*PROVIDED RECORDS*.
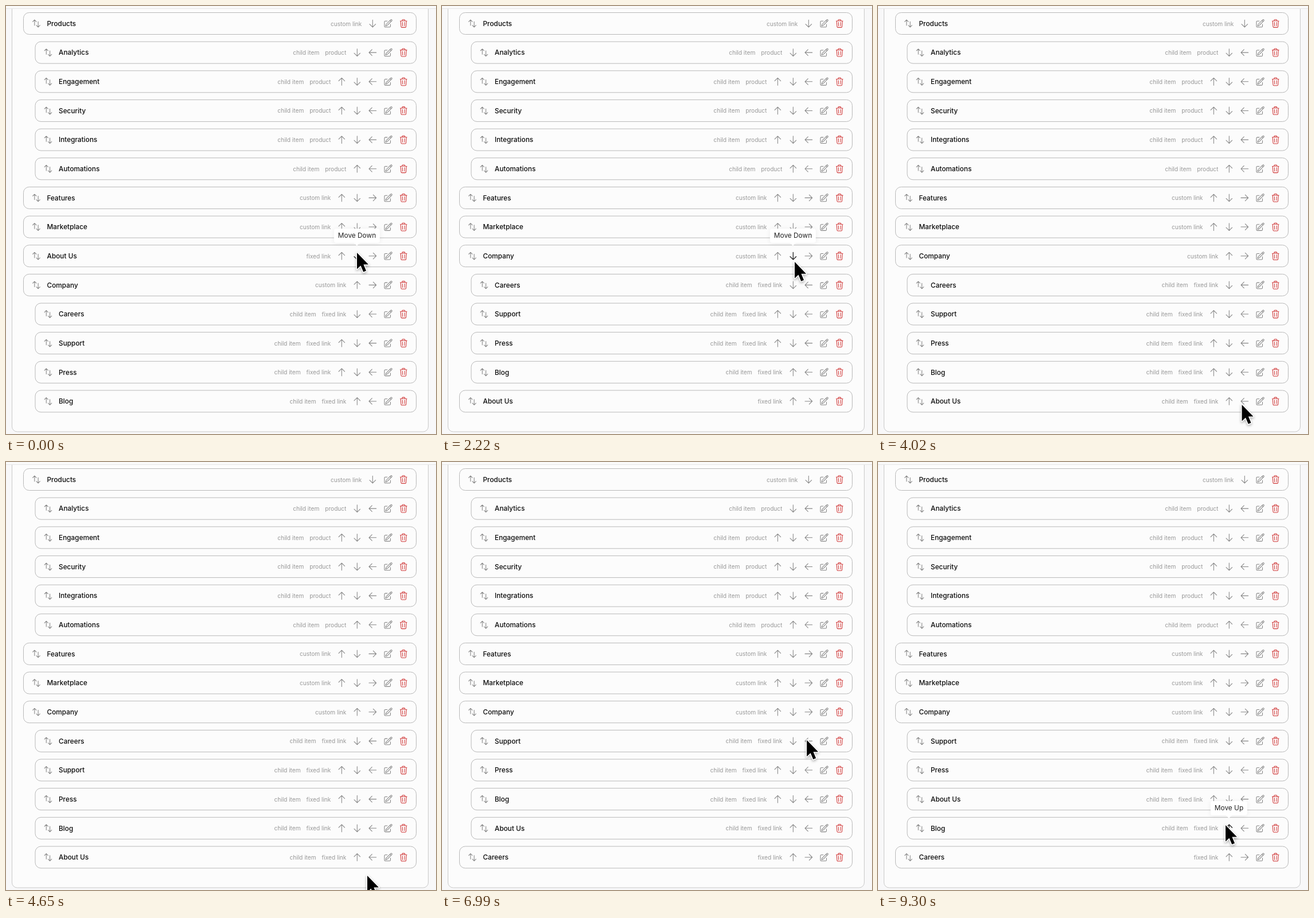
Animation of 751 by 746 pixels, one loop 9420 ms. Source, as an HTML page:

```html
<!DOCTYPE html>
<html lang="en">
<head>
<meta charset="utf-8">
<title>Menu editor</title>
<style>
  html, body { margin: 0; width: 100%; height: 100%; overflow: hidden; background: #f8f8f9; }
  body { position: relative; font-family: Inter, sans-serif; }
  svg { position: absolute; left: 0; top: 0; overflow: visible; }
  .row { fill: #fcfcfc; stroke: #b9b9b9; }
  .name { font-size: 11.85px; font-weight: 500; fill: #0c0c0c; }
  .meta { font-size: 10.12px; fill: #989898; text-anchor: end; }
  .icon { fill: none; stroke: #858585; stroke-width: 1.5; stroke-linecap: round; stroke-linejoin: round; }
  .icon.hot { stroke: #2a2a2a; stroke-width: 1.9; }
  .icon.trash { stroke: #d03a3a; }
  #tip {
    position: absolute; height: 25px; padding: 0 7px; border-radius: 4px; background: #fff;
    font-size: 11.85px; line-height: 25px; color: #222; white-space: nowrap;
    transform: translateX(-50%); box-shadow: 0 1px 9px rgba(0, 0, 0, .07);
  }
  #tip::after {
    content: ""; position: absolute; left: 50%; top: 100%; margin-left: -5px;
    border: 5px solid transparent; border-top-color: #fff; border-bottom: 0;
  }
  #cursor { filter: drop-shadow(0 2px 2px rgba(0, 0, 0, .3)); }
</style>
</head>
<body>
<svg width="751" height="746">
  <rect x="10.5" y="-20" width="727" height="762" rx="9" fill="#fcfcfc" stroke="#c9c9c9"/>
  <rect width="751" height="4" fill="#fafafa"/>
  <path d="M0 4.5H751" stroke="#e6e6e6"/>
  <g id="list"></g>
</svg>
<div id="tip"></div>
<svg id="cursor" width="24" height="40">
  <path d="M0 0V28.5L6.5 22.4 11.2 33.6 16 31.6 11.4 20.6H20Z" fill="#000" stroke="#fff"
    stroke-width="3" stroke-linejoin="round" paint-order="stroke"/>
</svg>
<script>
const LOOP = 9420, TOP = 30.5, STEP = 50.65, GAP = 27;

const kinds = {
  Products: 'custom link', Features: 'custom link', Marketplace: 'custom link', Company: 'custom link',
  Analytics: 'product', Engagement: 'product', Security: 'product', Integrations: 'product', Automations: 'product'
};
const head = 'Products,>Analytics,>Engagement,>Security,>Integrations,>Automations,Features,Marketplace,';

// [start, rows after the fixed head]; ">" marks a child
const orders = [
  [0, 'About Us,Company,>Careers,>Support,>Press,>Blog'],
  [1590, 'Company,>Careers,>Support,>Press,>Blog,About Us'],
  [3600, 'Company,>Careers,>Support,>Press,>Blog,>About Us'],
  [6630, 'Company,>Support,>Press,>Blog,>About Us,Careers'],
  [8640, 'Company,>Support,>Press,>About Us,>Blog,Careers']
];

// [from, to, row, x, tooltip]
const hovers = [
  [0, 2280, 8, 613, 'Move Down'],
  [3380, 3780, 13, 640, ''],
  [5560, 5900, 10, 613, 'Move Down'],
  [6080, 6990, 9, 640, ''],
  [8340, LOOP, 12, 613, 'Move Up']
];

// [time, x, y]
const path = [
  [0, 613, 430], [1590, 613, 430], [2220, 616, 446], [2490, 628, 711], [2730, 628, 711],
  [3210, 630, 701], [3450, 637, 688], [3720, 637, 688], [4650, 631, 721], [4740, 631, 722],
  [4950, 631, 722], [5600, 614, 538], [5850, 634, 511], [6300, 638, 484], [6900, 638, 484],
  [7890, 601, 543], [8430, 607, 633], [LOOP, 607, 633]
];

const arrow = 'M4.5 10.5 12 3l7.5 7.5M12 3v18';
const shapes = {
  sort: 'M3 7.5 7.5 3 12 7.5M7.5 3v13.5M21 16.5 16.5 21 12 16.5M16.5 21V7.5',
  edit: 'm16.86 4.49 1.69-1.69a1.875 1.875 0 1 1 2.65 2.65L10.58 16.07a4.5 4.5 0 0 1-1.9 1.13L6 18' +
    'l.8-2.69a4.5 4.5 0 0 1 1.13-1.89ZL19.5 7.13M18 14v4.75A2.25 2.25 0 0 1 15.75 21H5.25' +
    'A2.25 2.25 0 0 1 3 18.75V8.25A2.25 2.25 0 0 1 5.25 6H10',
  trash: 'M3.75 5.9Q12 4.6 20.25 5.9M4.8 5.8 5.84 19.7a2.25 2.25 0 0 0 2.24 2.05h7.84' +
    'a2.25 2.25 0 0 0 2.24-2.05L19.2 5.8M8.25 5.4v-.9a2.2 2.2 0 0 1 2.1-2.2h3.3' +
    'a2.2 2.2 0 0 1 2.1 2.2v.9M9.26 9l.35 9M14.74 9l-.35 9'
};
const turns = { up: 0, right: 90, down: 180, left: 270 };

const list = document.getElementById('list');
const tip = document.getElementById('tip');
const cursor = document.getElementById('cursor');

function icon(kind, x, y, hot) {
  const cls = `icon ${kind}${hot ? ' hot' : ''}`;
  return `<path class="${cls}" d="${shapes[kind] || arrow}" transform="translate(${x} ${y})
    scale(.703) rotate(${turns[kind] || 0}) translate(-12 -12)"/>`;
}

function drawRow(rows, i, hover) {
  const child = rows[i][0] === '>';
  const name = rows[i].replace('>', '');
  const kind = kinds[name] || 'fixed link';
  const isTop = r => r[0] !== '>';
  const first = child ? isTop(rows[i - 1]) : !rows.slice(0, i).some(isTop);
  const last = child ? !rows[i + 1] || isTop(rows[i + 1]) : !rows.slice(i + 1).some(isTop);

  const tools = [];
  if (!first) tools.push('up');
  if (!last) tools.push('down');
  if (child) tools.push('left');
  else if (!first) tools.push('right');
  tools.push('edit', 'trash');

  const y = TOP + i * STEP, left = child ? 51 : 30.5;
  const start = 694.3 - (tools.length - 1) * GAP;
  const icons = tools.map((tool, n) => {
    const x = start + n * GAP;
    return icon(tool, x, y, hover && hover[2] === i && Math.abs(hover[3] - x) < 5);
  });
  const meta = child ? `child item<tspan dx="10">${kind}</tspan>` : kind;
  return `<rect class="row" x="${left}" y="${y - 19}" width="${716.5 - left}" height="38" rx="10"/>
    ${icon('sort', left + 22.5, y)}
    <text class="name" x="${left + 41}" y="${y + 4.2}">${name}</text>
    <text class="meta" x="${start - 18.9}" y="${y + 4}">${meta}</text>${icons.join('')}`;
}

// Tangent of a monotone curve through the path points
function slope(i, k) {
  if (!path[i - 1] || !path[i + 1]) return 0;
  const rate = n => (path[n + 1][k] - path[n][k]) / (path[n + 1][0] - path[n][0]);
  const a = rate(i - 1), b = rate(i);
  return a * b > 0 ? 2 * a * b / (a + b) : 0;
}

function cursorAt(t) {
  const i = path.findIndex((p, n) => t < path[n + 1][0]);
  const a = path[i], b = path[i + 1], span = b[0] - a[0], u = (t - a[0]) / span;
  return [1, 2].map(k => {
    const ease = u * u * (3 - 2 * u);
    return a[k] + (b[k] - a[k]) * ease
      + span * u * (1 - u) * ((1 - u) * slope(i, k) - u * slope(i + 1, k));
  });
}

let shown = '';
function draw(t) {
  const order = orders.filter(o => o[0] <= t).pop();
  const hover = hovers.find(h => t >= h[0] && t < h[1]);
  const key = order[0] + '/' + (hover ? hover[0] : '');
  if (key !== shown) {
    shown = key;
    const rows = (head + order[1]).split(',');
    list.innerHTML = rows.map((r, i) => drawRow(rows, i, hover)).join('');
    tip.hidden = !hover || !hover[4];
    if (!tip.hidden) {
      tip.textContent = hover[4];
      tip.style.left = hover[3] + 'px';
      tip.style.top = TOP + hover[2] * STEP - 47.5 + 'px';
    }
  }
  const [x, y] = cursorAt(t);
  cursor.style.transform = `translate(${x}px, ${y}px)`;
}

const begin = performance.now();
function tick() {
  draw((performance.now() - begin) % LOOP);
  requestAnimationFrame(tick);
}
tick();
</script>
</body>
</html>
```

*GOAL OF THE EXERCISE*.
Please copy every line from the entries that includes the word "slice".

*RESPONSE TO THE TASK*.
  const first = child ? isTop(rows[i - 1]) : !rows.slice(0, i).some(isTop);
  const last = child ? !rows[i + 1] || isTop(rows[i + 1]) : !rows.slice(i + 1).some(isTop);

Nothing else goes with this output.